War for Our World
On October 30, 1938, listeners across the nation gathered around their radio sets to tune into a special Halloween broadcast of CBS. For those joining late, mentions of “explosions on Mars” and increasingly graphic descriptions of alien invaders struck them into panic. Thousands of frantic calls to local stations and emergency services interrupted the program, and, at the behest of government officials, CBS went to great lengths to calm the public’s fears—that it was just a dramatic rendition of H.G. Wells’ “War of the Worlds”. Of course, in hindsight, we comfort ourselves with the notion that such an event is the stuff of science fiction, and that we’d never be so gullible as to actually believe it was real.
Though, like all good fiction, “War of the Worlds” is rooted in truth. Wells’ inspiration for the novel came from the British colonization of the island of Tasmania off the coast of southern Australia. It was there that Aboriginal Tasmanians encountered what must’ve seemed to them like “aliens”. Thousands of years of isolation constructed a cultural time capsule lacking basic agriculture, metallurgy, pottery, and the bow and arrow. The fight was over before it began—there was simply nothing aborigines could do to match the technological prowess of their invaders. And unlike the book’s rendition, no pathogenic savior came forth, in fact, as is often the unfortunate case, the majority died of European diseases. The existential fear that gripped America on that night in 1938 was not twisted horror spawned from the realm of fiction, but rather an allegory for the brutal nature of reality that we’ve grown to ignore.

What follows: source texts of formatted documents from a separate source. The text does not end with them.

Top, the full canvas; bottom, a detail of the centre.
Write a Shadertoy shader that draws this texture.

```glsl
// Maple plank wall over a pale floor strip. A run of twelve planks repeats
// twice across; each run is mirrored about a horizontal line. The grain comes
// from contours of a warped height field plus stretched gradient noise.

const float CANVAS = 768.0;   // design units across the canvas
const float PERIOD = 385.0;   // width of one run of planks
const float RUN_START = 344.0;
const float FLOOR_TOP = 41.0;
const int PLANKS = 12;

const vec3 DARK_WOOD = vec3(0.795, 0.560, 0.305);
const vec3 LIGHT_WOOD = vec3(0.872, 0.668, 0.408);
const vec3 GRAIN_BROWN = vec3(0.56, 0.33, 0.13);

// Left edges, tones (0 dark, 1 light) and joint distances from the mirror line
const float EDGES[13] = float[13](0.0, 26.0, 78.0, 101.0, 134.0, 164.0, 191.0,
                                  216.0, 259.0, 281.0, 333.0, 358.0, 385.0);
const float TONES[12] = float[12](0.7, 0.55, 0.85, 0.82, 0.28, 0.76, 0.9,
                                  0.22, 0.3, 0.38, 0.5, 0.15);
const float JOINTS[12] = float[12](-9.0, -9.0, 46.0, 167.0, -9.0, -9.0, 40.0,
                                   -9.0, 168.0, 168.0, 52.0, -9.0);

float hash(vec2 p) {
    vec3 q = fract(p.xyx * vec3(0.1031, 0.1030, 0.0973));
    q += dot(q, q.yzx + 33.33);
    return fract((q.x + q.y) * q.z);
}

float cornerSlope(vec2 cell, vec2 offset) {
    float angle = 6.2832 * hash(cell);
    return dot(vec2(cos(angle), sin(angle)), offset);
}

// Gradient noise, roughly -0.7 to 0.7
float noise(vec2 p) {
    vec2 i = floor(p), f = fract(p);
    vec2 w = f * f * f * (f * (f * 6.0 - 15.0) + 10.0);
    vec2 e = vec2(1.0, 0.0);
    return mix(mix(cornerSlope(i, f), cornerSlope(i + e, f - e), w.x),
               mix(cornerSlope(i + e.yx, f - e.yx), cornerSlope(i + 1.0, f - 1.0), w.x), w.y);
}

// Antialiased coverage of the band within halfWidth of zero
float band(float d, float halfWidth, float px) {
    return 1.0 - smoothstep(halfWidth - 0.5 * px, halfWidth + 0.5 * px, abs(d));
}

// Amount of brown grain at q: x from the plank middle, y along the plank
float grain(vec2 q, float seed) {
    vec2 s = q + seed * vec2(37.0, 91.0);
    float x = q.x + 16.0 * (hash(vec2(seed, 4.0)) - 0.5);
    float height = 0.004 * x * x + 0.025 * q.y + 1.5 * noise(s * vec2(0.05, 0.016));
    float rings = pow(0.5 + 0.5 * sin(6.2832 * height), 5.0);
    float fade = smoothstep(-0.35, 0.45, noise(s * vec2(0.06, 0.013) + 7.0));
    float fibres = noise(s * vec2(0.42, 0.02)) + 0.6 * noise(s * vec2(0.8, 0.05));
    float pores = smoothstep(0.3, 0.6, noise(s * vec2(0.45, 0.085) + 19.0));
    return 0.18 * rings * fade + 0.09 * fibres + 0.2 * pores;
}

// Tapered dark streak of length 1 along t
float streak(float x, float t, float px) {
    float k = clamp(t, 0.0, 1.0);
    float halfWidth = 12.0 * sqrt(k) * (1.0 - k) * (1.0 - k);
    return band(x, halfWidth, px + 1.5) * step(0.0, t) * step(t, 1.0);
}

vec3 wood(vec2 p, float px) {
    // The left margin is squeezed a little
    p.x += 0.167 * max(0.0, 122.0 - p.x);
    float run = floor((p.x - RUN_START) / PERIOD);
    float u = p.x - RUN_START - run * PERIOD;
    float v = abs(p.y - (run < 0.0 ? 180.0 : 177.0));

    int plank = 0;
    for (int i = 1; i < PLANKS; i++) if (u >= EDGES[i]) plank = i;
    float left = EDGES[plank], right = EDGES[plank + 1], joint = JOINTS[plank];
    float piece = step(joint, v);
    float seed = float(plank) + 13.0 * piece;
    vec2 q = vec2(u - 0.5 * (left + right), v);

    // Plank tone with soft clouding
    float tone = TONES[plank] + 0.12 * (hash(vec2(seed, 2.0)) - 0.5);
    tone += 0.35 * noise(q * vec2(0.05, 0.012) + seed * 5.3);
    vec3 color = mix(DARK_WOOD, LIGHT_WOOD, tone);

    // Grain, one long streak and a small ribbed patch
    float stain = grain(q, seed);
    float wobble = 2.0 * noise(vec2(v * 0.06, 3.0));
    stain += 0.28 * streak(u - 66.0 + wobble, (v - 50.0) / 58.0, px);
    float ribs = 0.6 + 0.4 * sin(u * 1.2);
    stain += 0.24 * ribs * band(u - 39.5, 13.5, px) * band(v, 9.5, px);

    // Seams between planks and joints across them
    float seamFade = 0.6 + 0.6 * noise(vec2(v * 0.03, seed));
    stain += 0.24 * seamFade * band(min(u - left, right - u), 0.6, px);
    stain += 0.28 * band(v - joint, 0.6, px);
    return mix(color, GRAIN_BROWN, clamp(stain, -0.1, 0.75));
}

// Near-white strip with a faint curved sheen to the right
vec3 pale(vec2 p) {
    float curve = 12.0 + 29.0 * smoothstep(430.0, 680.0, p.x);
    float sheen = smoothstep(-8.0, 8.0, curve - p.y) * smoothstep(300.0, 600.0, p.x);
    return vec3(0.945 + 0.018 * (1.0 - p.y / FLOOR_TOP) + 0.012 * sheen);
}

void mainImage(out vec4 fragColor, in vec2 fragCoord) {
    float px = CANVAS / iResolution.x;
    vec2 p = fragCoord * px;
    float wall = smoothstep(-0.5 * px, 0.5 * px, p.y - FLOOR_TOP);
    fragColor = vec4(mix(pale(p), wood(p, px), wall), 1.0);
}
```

The fire of Civilization, our human spirit, flares brightly, but it wasn’t always this way. For much of our history, simply keeping the flame alight took everything we had. All around us, a storm raged, and out there, in the darkness, monsters lurked. For us to thrive, nature demanded something more. Brick by brick, we built shelter around our precious light—technology that allowed us to go forth to conquer the wilds, craft wonders, and stoke the flames ever higher. Though, while the fire is mesmerizing, and the warmth it brings makes life worth living, without the shelter shielding us from the elements and beasts, we’d be left with nothing but coals and darkness.
It’s this dilemma that forces us to make a choice; to stoke the fire or to protect it? Good times are measured by the height of the flames; bad times are measured by the strength of the walls.
The past couple of decades have certainly been good times, and many now mistake the fire as the sole source of security, ignoring the crumbling walls around them that make the facade possible to begin with. As I write this, Russia has amassed 100,000+ troops on the Ukrainian border, China continues to match its brazen domestic genocide with training exercises threatening the sovereignty of Taiwan, and we are still in a Global Pandemic after nearly two years, with no clear line of sight back to normalcy, if even achievable at all. Frantic, we shift critical production back to our shores, yet face looming obstacles in the form of demographic collapse and environmental externalities, not to mention our eroding domestic infrastructure. In spite of this, our asset markets surge as the Fed prints, while our institutional efficacy collapses under political detritus.
Today, I fear our most talented stand dazed and staring deep into the fire, warped by its allure. Increasingly abstract innovations define our modern world, but are no less supported by tangible achievements beneath the surface. The internet, social apps, media, art—the misplaced measuring stick of modernity, merely the delicate tip of the iceberg. To stoke the fire is the most human choice, and we are strongly incentivized to fan its flames. I don’t blame those who pursue it, yet by taking this beaten-down path, you must understand that you are putting civilization’s fate into someone else’s hands.
The storm continues to rage, as it always will, and there are still monsters to be slain: energy, industrial production, and biology. Perhaps, one day, we might even touch down and conquer the god of war. You don’t have to be the hero, but will you make the quest more achievable? Will you, by sheer effort, help bring forth new efficiencies, easing the toil endured by those strengthening the wall? Software and education are multipliers; where do you want to apply that force?
Feel free to return to optimizing ad algorithms and minting NFT collections, but take with you the conscious recognition that, when the roof collapses and we feel that frigid, uncaring cold once again, it wasn’t simply fate, but that the most talented of us chose to ignore what nature demands, hypnotized by the raging fire. It doesn’t take an alien invasion, just something unforeseen at our shores. Our brutal reality dictates a standing casus belli, for it’s in the moment that we forget this that there’s a knock at our door—a war for our world.